Other positive practices include bringing attention to sustainable fabrics or unique fabrics. Others include adopting more cyclical fashion practices, but offsetting the waste of them by using fabric scraps to make clothing or by sourcing deadstock. Some brands will also sell slightly faulty items at a discount, so as to incur less textile waste and make expensive, more eco-friendly clothing more accessible. Finally, brands may also opt to take a strategy similar to Patagonia, which promises free or lifelong product repairs.
Step 2: Choose a Slow Fashion Garment Manufacturer
To execute your ideas, you must pick a suitable manufacturer. Often people consider the country from which they want to choose a supplier. China is known for lower prices and a specialized industry; by sourcing domestically, you can contribute to your local economy.
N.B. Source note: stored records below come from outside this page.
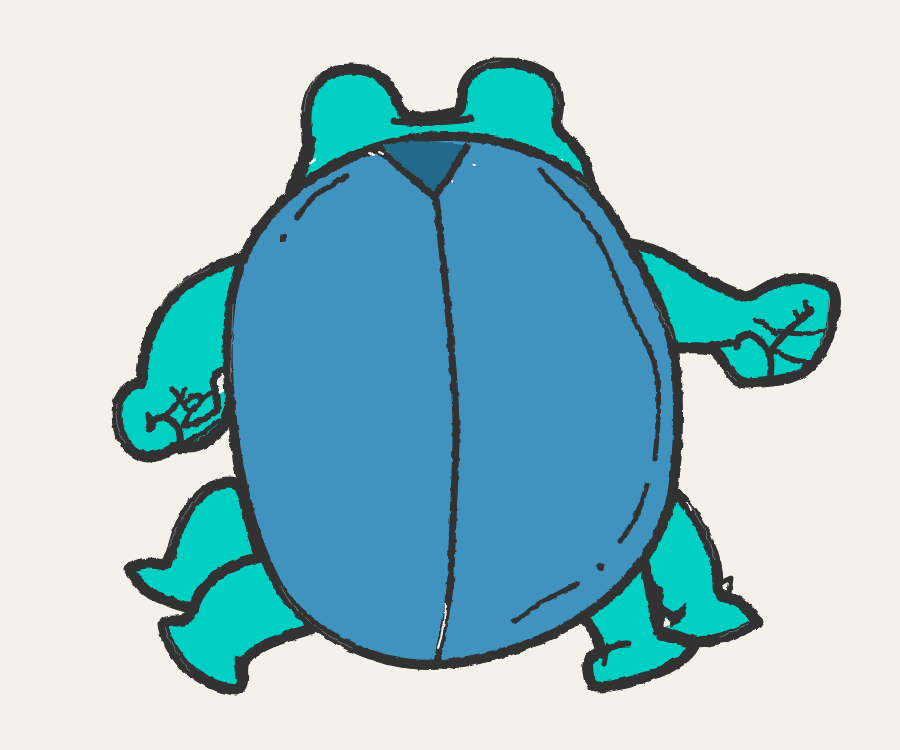
<!DOCTYPE html>
<html lang="en">
<head>
<meta charset="utf-8">
<title>Walking beetle character</title>
<style>
:root {
  --paper: #f4f1ea;
  --skin: #00cfc4;
  --shell: #3f92bf;
  --notch: #246a8c;
  --ink: #323232;
  --sheen: #6f7474;
}
html, body { margin: 0; height: 100%; overflow: hidden; background: var(--paper); }
svg { display: block; width: 900px; height: 750px; }
.ink { stroke: var(--ink); stroke-linecap: round; stroke-linejoin: round; }
.skin { fill: var(--skin); stroke-width: 11; }
.shell { fill: var(--shell); stroke-width: 10; }
.notch { fill: var(--notch); }
.line { fill: none; stroke-width: 7; }
.fine { fill: none; stroke-width: 5; }
.dot { fill: var(--ink); }
.blot { fill: var(--ink); }
.gap { fill: var(--paper); }
.sheen { fill: none; stroke: var(--sheen); stroke-width: 1; stroke-linecap: round; }
.fleck { fill: none; stroke: var(--paper); stroke-width: 2; stroke-linecap: round; }
</style>
</head>
<body>
<svg viewBox="0 0 900 750" role="img" aria-label="Turquoise beetle character seen from behind, with a round blue shell, two arms and four legs">
  <defs>
    <filter id="marker-edge" x="0" y="0" width="900" height="750" filterUnits="userSpaceOnUse">
      <feTurbulence type="fractalNoise" baseFrequency="0.12" numOctaves="2" seed="4" result="grain"/>
      <feDisplacementMap in="SourceGraphic" in2="grain" scale="4" xChannelSelector="R" yChannelSelector="G"/>
    </filter>
  </defs>
  <rect width="900" height="750" fill="var(--paper)"/>

  <g filter="url(#marker-edge)">
    <g id="head">
      <path class="ink skin" d="M290 194C294 176 305 164 307 146C308 132 303 118 308 102C314 80 330 69 352 69C377 69 389 82 396 98C400 107 402 115 408 116C424 118 440 117 456 112C465 108 459 95 465 83C472 69 485 62 501 63C519 63 538 66 550 78C560 90 560 104 557 117C555 129 562 133 571 141C585 154 590 174 594 196L440 230Z"/>
      <path class="ink line" d="M394 121C417 124 445 122 470 119"/>
      <path class="ink" fill="none" stroke-width="14" d="M294 186C299 171 308 160 309 142"/>
    </g>

    <g id="left-arm">
      <path class="ink skin" d="M244 257C207 268 177 285 159 316C147 338 143 357 141 383C128 383 117 396 117 414C117 438 130 456 148 457C163 457 172 448 180 446C196 450 207 443 222 428L240 380Z"/>
      <path class="gap" d="M215 379L223 371L226 390L218 395Z"/>
      <path class="ink line" d="M225 368Q214 374 213 383Q219 397 217 410Q202 423 184 426"/>
      <path class="ink line" d="M149 429C151 418 163 414 172 421C181 428 182 440 178 451M149 416L152 427"/>
      <path class="ink fine" d="M165 417L174 407L181 400M172 389L181 399L185 388M179 400L190 412L184 423M190 398Q204 390 200 403L192 410M203 398L216 389M191 396L185 405M181 444Q202 437 218 420"/>
    </g>

    <g id="right-arm">
      <path class="ink skin" d="M626 243C650 246 674 258 693 272C710 284 728 290 745 297C756 297 763 286 778 282C800 276 821 278 832 288C839 299 834 315 830 331C825 351 815 365 800 374C783 382 762 382 744 383C730 380 728 362 713 350C700 345 688 350 670 347L640 300Z"/>
      <path class="ink line" d="M698 348C713 345 724 343 736 343M737 347C736 336 747 331 755 337C766 345 771 351 771 365L770 380M769 355C779 337 790 329 811 310"/>
      <path class="ink fine" d="M755 320Q767 323 776 334M795 311L800 321M806 302L808 314M779 331Q805 337 825 330M775 351Q796 364 812 361"/>
    </g>

    <g id="left-legs">
      <path class="ink skin" d="M240 485C229 478 214 484 204 492C190 504 182 518 177 534C172 548 171 562 163 565C151 562 141 562 129 569C136 579 142 590 151 594C164 600 178 606 192 608L265 580Z"/>
      <path class="ink skin" d="M270 556C240 559 219 570 204 588C196 598 194 610 188 618C180 624 170 618 163 624C165 639 174 654 185 666C199 679 219 689 237 690C247 684 240 670 244 662C256 645 285 637 311 629L290 570Z"/>
      <path class="ink line" d="M255 559L277 553M238 659L240 678"/>
    </g>

    <g id="right-legs">
      <path class="ink skin" d="M676 493C691 509 702 526 710 546C717 561 718 573 718 585C717 600 730 596 739 602C747 607 751 616 758 622C744 630 729 637 713 640C702 643 690 641 682 638L660 630L635 548Z"/>
      <path class="gap" d="M661 613L671 624L663 628Z"/>
      <path class="blot" d="M654 582L662 588L664 606L674 612L688 602L683 619L672 627L666 616L662 630L654 628Z"/>
      <path class="ink skin" stroke-width="10" d="M582 617C593 626 597 638 601 651C592 655 586 661 588 672C589 679 590 686 597 687C617 687 637 680 654 674C670 668 688 658 694 646C686 638 668 638 659 630C653 614 652 585 641 552L615 570Z"/>
      <path class="ink line" d="M602 655Q612 643 628 644M638 545C648 565 652 596 656 632M660 637C680 642 701 645 720 640"/>
      <path class="ink fine" d="M608 645L604 664M718 584L731 578L729 594"/>
    </g>

    <g id="shell">
      <path class="ink shell" d="M372 149C328 165 293 187 270 215C245 244 232 278 229 318C225 365 230 410 236 450C244 500 256 544 276 582C292 611 318 631 352 647C382 661 413 667 444 664C497 659 550 640 590 612C632 583 661 543 672 496C679 456 679 416 677 376C674 329 655 290 634 253C619 226 603 196 578 177C544 150 497 137 451 136C424 135 398 140 372 149Z"/>
      <path class="ink line" stroke-width="11" d="M266 219C239 252 231 288 229 328M580 178C604 200 622 230 637 260C653 288 672 321 676 360M290 604C312 631 367 663 420 666C480 669 545 643 589 612"/>
      <path class="notch" d="M381 145Q422 137 468 146L436 197Z"/>
      <path class="ink line" stroke-width="9" d="M376 149L388 157L434 197L447 180L467 146"/>
      <path class="ink line" d="M436 198C441 236 445 280 449 320C452 365 457 400 456 440C455 487 452 533 451 576C449 607 442 632 437 663"/>
      <path class="ink fine" stroke-width="10" d="M449 590C448 615 441 637 437 658"/>
    </g>

    <g id="shell-highlights">
      <path class="ink fine" d="M347 176Q327 188 315 195Q304 205 297 219M541 170C553 188 575 204 589 225C608 250 616 280 627 304C636 329 650 343 656 370C661 393 658 425 655 459M647 485C642 507 634 524 620 541M577 584L540 603L514 622"/>
      <circle class="dot" cx="283" cy="238" r="4"/>
      <circle class="dot" cx="600" cy="567" r="4"/>
    </g>

    <g id="marker-sheen">
      <path class="sheen" d="M320 74Q306 86 304 112M473 70Q485 62 501 61M552 83L559 105M160 306Q175 281 210 268M117 404Q113 424 125 443M233 305L230 382M169 547Q180 514 203 492M165 628Q173 652 189 670M280 586Q304 626 351 648M690 505Q708 530 715 560M655 302L673 338M828 300Q831 324 821 345M577 176L590 190M725 370L737 382M720 637L748 624"/>
      <path class="fleck" stroke-width="3" d="M445 604Q445 627 438 648"/>
      <path class="fleck" d="M310 163L315 159M369 152L373 155M379 152L383 154M562 159L563 160M452 180L453 181M474 165L475 165M688 503L691 510"/>
    </g>
  </g>
</svg>
</body>
</html>
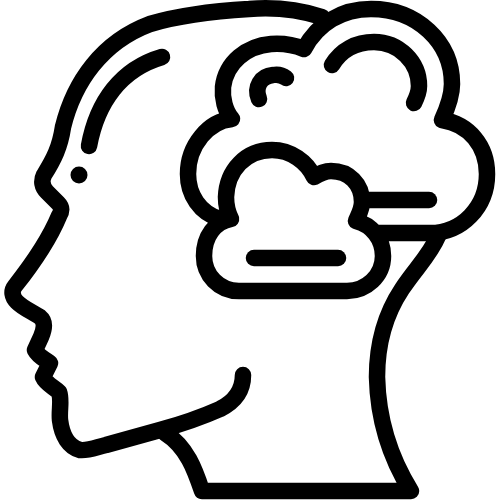
<!DOCTYPE html>
<html lang="en">
<head>
<meta charset="utf-8">
<title>Clouded mind icon</title>
<style>
:root { --ink: #000; --paper: #fff; }
html, body { margin: 0; width: 500px; height: 500px; overflow: hidden; background: var(--paper); }
svg { display: block; }
.line { fill: none; stroke: var(--ink); stroke-width: 16.5; stroke-linecap: round; stroke-linejoin: round; }
.dot { fill: var(--ink); }
</style>
</head>
<body>
<svg width="500" height="500" viewBox="0 0 500 500" role="img" aria-label="Head in profile with clouds over the mind">
  <g class="line">
    <g id="head">
      <path d="M322 17C300 10 273 7 249 9C215 11 180 15 150 24C102 42 74 82 63 127C60 147 54 159 44 175C41 181 42 187 47 192L58 203C62 207 62 211 59 216C49 240 34 262 15 286C11 291 12 297 17 302C24 309 33 312 40 317C46 322 44 330 41 337L35 350C38 356 44 359 50 363L43 377C46 384 54 387 59 392C62 400 59 410 60 420C62 436 69 447 80 450C88 451 97 447 106 445L160 430C182 424 202 417 220 409C234 402 243 391 243 375"/>
      <path d="M165 433C187 447 195 470 202 491H411C391 459 378 420 377 377C377 342 386 313 402 289C416 268 430 255 438 236"/>
    </g>
    <path id="head-shine" d="M162 57C121 69 97 102 89 146"/>
    <g id="large-cloud">
      <path d="M220 219C200 213 188 195 188 174C188 145 209 121 232 119C225 111 222 98 223 87C226 62 247 46 271 44C284 43 294 45 304 49C318 23 342 9 371 9C417 9 452 42 452 84C452 97 447 109 442 120C469 124 487 146 487 174C487 207 462 233 430 233H377"/>
      <path d="M332 65C341 50 356 42 374 42C399 42 419 62 419 86C419 92 417 97 414 103"/>
      <path d="M259 99C254 87 261 76 273 75C278 74 282 75 286 78"/>
      <path d="M366 200H429"/>
    </g>
    <g id="small-cloud">
      <path d="M239 291C219 291 204 275 204 256C204 236 215 222 231 219C227 211 226 205 226 197C227 170 246 150 272 150C291 150 307 162 314 177C321 173 325 171 331 171C349 171 362 184 362 202C362 209 359 214 356 221C372 225 383 239 383 256C383 276 366 291 347 291Z"/>
      <path d="M254 258H338"/>
    </g>
  </g>
  <circle id="brow-dot" class="dot" cx="79" cy="175" r="8.5"/>
</svg>
</body>
</html>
Italy is also a highly sought after location because it has long held roots with artisans who produce luxury quality products and who work with luxury brands on the cutting edge of fashion innovation.
In terms of sourcing fabrics, countries like China and India are known for being major producers and exporters of textiles and fabrics. For example, India is the world’s leader in producing cotton and China has six sub-industries for different textiles like wool, chemical fibers, and cotton. Smaller countries like Italy have their strengths as Italy is known for their innovative fabrics and trims like e-textiles. Directories like this one for Italian vendors can help guide you to trusted fabric and trim suppliers, saving you time.
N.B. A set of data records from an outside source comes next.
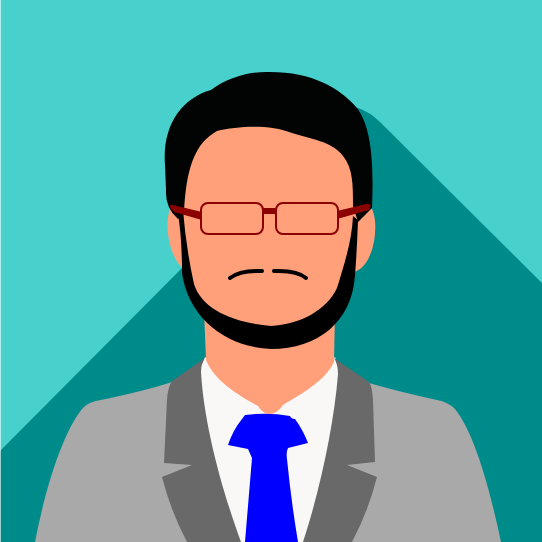
<!DOCTYPE html>
<html lang="en">
<head>
<meta charset="utf-8">
<title>Businessman avatar</title>
<style>
:root {
  --sky: #48d1cc;
  --shadow: #008b8b;
  --skin: #ffa07a;
  --hair: #020403;
  --beard: #000;
  --jacket: #a9a9a9;
  --lapel: #696969;
  --shirt: #f9f8f7;
  --tie: #00f;
  --frame: #8b0000;
}
html, body { margin: 0; overflow: hidden; }
.avatar { display: block; width: 542px; height: 542px; background: var(--sky); }
.shadow { fill: var(--shadow); }
.skin { fill: var(--skin); }
.hair { fill: var(--hair); }
.beard { fill: var(--beard); }
.jacket { fill: var(--jacket); }
.lapel { fill: var(--lapel); }
.shirt { fill: var(--shirt); }
.tie { fill: var(--tie); }
.lens { fill: none; stroke: var(--frame); stroke-width: 2; }
.temple { fill: var(--frame); }
.moustache { fill: none; stroke: var(--beard); stroke-width: 4; stroke-linecap: round; }
.edge { fill: #fff; opacity: .6; }
</style>
</head>
<body>
<svg class="avatar" viewBox="0 0 542 542" role="img" aria-label="Man with beard and glasses in a grey suit and blue tie">
  <path class="shadow" d="M0 451L184 266L300 100L358 108Q370 112 380 122L542 283V542H0Z"/>
  <rect class="edge" width="1" height="542"/>

  <g id="suit">
    <path class="jacket" d="M35 542C45 490 62 434 82 409Q87 403 96 401Q145 391 172 382L270 420L369 383Q400 392 437 400Q448 402 455 409C475 434 490 490 501 542Z"/>
    <path class="shirt" d="M205 357L198 372L205 440L240 542H304L334 440L341 375L335 357L270 405Z"/>
    <path class="skin" d="M204 310H335L334 362C326 380 300 395 283 405Q277 414 269 414Q262 413 258 406C240 396 215 382 206 360Z"/>
    <path class="lapel" d="M205 358L172 381Q168 386 167 400L164 463L192 465L162 477Q171 512 187 542H241C222 490 204 425 201 372Q201 364 205 358Z"/>
    <path class="lapel" d="M334 358L369 382Q372 386 373 400L375 462L347 465L377 477Q368 512 352 542H303C320 490 334 425 338 374Q338 364 334 358Z"/>
    <path class="tie" d="M245 415Q268 412 290 416Q291 419 295 419Q303 430 308 443L288 448Q286 452 287 459Q291 500 298 542H245L252 458L248 449L228 445Q233 430 242 419Z"/>
  </g>

  <g id="head">
    <path class="skin" d="M170 209C165 222 167 252 182 268L190 210Z"/>
    <path class="skin" d="M371 207C380 222 375 266 354 272L352 212Z"/>
    <path class="skin" d="M180 205L200 125L260 118L320 128L356 160L358 220L344 295L310 332L270 340L215 320L190 285Z"/>
    <path class="hair" d="M165 165C162 125 182 98 211 90C228 77 252 71 270 72C312 72 340 88 357 108C371 127 374 160 372 208L358 222L353 206C353 185 353 168 343 156C332 141 310 139 292 133C270 124 238 126 217 131C195 143 186 168 184 214L178 219Q165 208 166 190Z"/>
    <path class="beard" d="M178 214L183 210Q186 248 194 284C202 310 235 323 271 326C300 324 326 311 337 288C345 262 352 240 353 216L358 220Q357 250 355 275C352 322 318 349 271 349C225 347 188 317 182 273Q182 238 178 214Z"/>
    <path class="moustache" d="M230 278Q240 270 262 271M274 271Q297 270 306 278"/>
  </g>

  <g id="glasses">
    <rect class="lens" x="201" y="203" width="62" height="31" rx="7"/>
    <rect class="lens" x="276" y="203" width="62" height="31" rx="7"/>
    <rect class="temple" x="262" y="208" width="14" height="6"/>
    <path class="temple" d="M169 206Q172 204 177 206L202 212V220L174 212Z"/>
    <path class="temple" d="M371 205Q367 203 362 205L337 211V219L369 210Z"/>
  </g>
</svg>
</body>
</html>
Step 3: Develop Stand Out Branding
Exposure can be a challenge especially against large brands that have been around for decades. However, with the power of the internet and social media it is possible. Create your own fashion brand’s social media accounts to get discovered by consumers or reach out to sustainability micro influencers who can promote your line to their already established audience.
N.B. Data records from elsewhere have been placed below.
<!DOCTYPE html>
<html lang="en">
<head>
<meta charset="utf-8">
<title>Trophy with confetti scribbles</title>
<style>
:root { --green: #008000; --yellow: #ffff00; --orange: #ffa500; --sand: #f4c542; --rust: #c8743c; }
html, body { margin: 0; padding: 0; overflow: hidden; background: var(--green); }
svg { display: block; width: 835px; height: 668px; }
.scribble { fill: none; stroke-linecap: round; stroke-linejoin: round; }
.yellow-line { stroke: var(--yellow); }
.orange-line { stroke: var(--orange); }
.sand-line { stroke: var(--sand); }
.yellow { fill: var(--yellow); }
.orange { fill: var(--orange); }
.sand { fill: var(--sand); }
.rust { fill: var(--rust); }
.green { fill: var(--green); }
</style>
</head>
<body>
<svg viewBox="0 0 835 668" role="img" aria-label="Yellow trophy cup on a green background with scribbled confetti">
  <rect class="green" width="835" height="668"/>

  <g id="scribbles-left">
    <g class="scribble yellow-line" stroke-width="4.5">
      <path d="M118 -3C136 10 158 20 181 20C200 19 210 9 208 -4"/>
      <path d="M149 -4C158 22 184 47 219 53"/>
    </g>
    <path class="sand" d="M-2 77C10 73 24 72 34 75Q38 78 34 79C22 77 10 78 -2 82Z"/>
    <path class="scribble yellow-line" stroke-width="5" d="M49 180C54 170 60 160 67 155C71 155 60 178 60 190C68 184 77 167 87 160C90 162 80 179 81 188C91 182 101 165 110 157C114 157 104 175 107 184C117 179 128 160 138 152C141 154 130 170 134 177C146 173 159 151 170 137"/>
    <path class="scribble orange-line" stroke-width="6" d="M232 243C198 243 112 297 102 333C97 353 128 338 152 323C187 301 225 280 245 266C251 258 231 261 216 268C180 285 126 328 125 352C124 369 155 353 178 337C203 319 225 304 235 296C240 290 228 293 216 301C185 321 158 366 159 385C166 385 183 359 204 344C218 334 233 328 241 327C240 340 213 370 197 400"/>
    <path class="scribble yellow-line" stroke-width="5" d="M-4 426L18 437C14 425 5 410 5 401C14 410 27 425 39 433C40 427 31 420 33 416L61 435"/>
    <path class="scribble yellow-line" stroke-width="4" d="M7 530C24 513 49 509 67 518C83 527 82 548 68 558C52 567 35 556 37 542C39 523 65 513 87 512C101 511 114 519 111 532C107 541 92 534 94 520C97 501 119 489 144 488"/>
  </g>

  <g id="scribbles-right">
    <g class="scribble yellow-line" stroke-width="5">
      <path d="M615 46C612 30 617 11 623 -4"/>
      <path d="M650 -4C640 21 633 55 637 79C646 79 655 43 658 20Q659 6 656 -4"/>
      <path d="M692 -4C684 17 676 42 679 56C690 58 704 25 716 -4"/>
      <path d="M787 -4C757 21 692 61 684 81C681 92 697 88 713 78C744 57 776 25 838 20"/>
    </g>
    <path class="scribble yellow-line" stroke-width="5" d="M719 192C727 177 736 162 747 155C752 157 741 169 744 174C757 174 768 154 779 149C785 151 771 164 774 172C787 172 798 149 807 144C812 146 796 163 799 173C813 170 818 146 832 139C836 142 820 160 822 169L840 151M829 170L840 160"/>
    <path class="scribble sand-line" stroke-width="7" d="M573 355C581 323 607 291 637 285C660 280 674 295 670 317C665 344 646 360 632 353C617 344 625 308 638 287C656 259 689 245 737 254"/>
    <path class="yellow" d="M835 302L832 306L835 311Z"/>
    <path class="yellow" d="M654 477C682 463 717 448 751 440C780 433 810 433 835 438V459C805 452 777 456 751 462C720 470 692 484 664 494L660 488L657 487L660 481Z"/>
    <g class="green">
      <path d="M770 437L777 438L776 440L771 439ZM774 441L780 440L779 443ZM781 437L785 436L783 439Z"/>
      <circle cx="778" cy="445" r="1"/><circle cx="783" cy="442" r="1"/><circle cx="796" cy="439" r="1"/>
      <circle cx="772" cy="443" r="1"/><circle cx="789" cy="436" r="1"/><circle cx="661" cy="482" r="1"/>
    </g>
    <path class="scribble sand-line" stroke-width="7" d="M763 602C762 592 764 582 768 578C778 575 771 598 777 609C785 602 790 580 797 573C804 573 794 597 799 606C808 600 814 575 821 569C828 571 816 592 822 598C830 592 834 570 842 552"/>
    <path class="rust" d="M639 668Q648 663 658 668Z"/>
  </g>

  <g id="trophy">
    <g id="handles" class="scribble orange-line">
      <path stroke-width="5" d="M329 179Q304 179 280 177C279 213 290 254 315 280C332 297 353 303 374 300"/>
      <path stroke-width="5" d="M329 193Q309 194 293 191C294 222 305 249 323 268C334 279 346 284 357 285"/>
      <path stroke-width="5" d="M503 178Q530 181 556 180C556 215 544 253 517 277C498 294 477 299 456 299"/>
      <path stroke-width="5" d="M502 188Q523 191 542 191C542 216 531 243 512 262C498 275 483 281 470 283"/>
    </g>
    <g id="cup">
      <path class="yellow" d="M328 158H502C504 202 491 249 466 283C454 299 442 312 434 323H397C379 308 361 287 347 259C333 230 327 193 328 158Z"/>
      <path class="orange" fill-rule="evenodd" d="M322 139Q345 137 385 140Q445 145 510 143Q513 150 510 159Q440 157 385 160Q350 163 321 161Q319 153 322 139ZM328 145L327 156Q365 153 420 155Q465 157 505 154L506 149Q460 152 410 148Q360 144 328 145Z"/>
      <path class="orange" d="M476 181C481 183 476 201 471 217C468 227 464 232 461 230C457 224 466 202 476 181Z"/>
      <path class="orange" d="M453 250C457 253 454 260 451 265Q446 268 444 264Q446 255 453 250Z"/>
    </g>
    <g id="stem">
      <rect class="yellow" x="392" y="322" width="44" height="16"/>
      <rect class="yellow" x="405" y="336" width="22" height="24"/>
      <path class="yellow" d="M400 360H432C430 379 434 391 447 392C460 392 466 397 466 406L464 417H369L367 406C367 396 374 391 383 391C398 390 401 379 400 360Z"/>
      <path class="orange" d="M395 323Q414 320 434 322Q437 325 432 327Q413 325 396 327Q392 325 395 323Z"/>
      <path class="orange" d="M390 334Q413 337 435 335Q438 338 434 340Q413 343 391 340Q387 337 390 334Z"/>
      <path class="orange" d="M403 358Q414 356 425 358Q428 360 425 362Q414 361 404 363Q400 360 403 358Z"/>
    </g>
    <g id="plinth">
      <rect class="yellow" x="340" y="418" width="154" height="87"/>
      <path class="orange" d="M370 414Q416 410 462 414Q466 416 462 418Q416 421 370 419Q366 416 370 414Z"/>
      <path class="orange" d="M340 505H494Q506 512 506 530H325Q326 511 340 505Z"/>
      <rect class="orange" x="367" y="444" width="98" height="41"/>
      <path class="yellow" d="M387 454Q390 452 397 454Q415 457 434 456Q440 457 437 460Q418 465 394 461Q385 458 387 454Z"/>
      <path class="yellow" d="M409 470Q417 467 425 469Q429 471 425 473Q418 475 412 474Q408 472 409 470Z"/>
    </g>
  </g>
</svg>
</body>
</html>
Even large bands have caught wind of customer’s demand for sustainability and ethical production. They have made many promises. However, while they have great marketing, they also are known to lack transparency. Greenwashing is still common – a practice when brands appear to care about the environment through their marketing yet take little to no genuine action. Therefore, it is crucial to prioritize transparency to build trust with your consumers and make promises that you know you can deliver on. A confident declaration to help on your website with vague plans to take action is not enough. Some companies show clothes being made in factories and others even post wages for workers. Applications like Orma help brands make their production process more transparent by showing customers how their products were made on an interactive platform.
Slow Fashion Was The Past and Will be the Future
Launching an ethical and sustainable business is a very commendable pursuit and hopefully will become the norm as our society dedicates itself more to these values. In the meantime, it is a difficult task to take on, so try not to expect your brand to be perfect just yet. For now, focus on taking practical and creative steps toward meeting the challenge of being an apparel brand dedicated to the values of slow fashion. Just this action alone is a big step in the right direction for the fashion industry.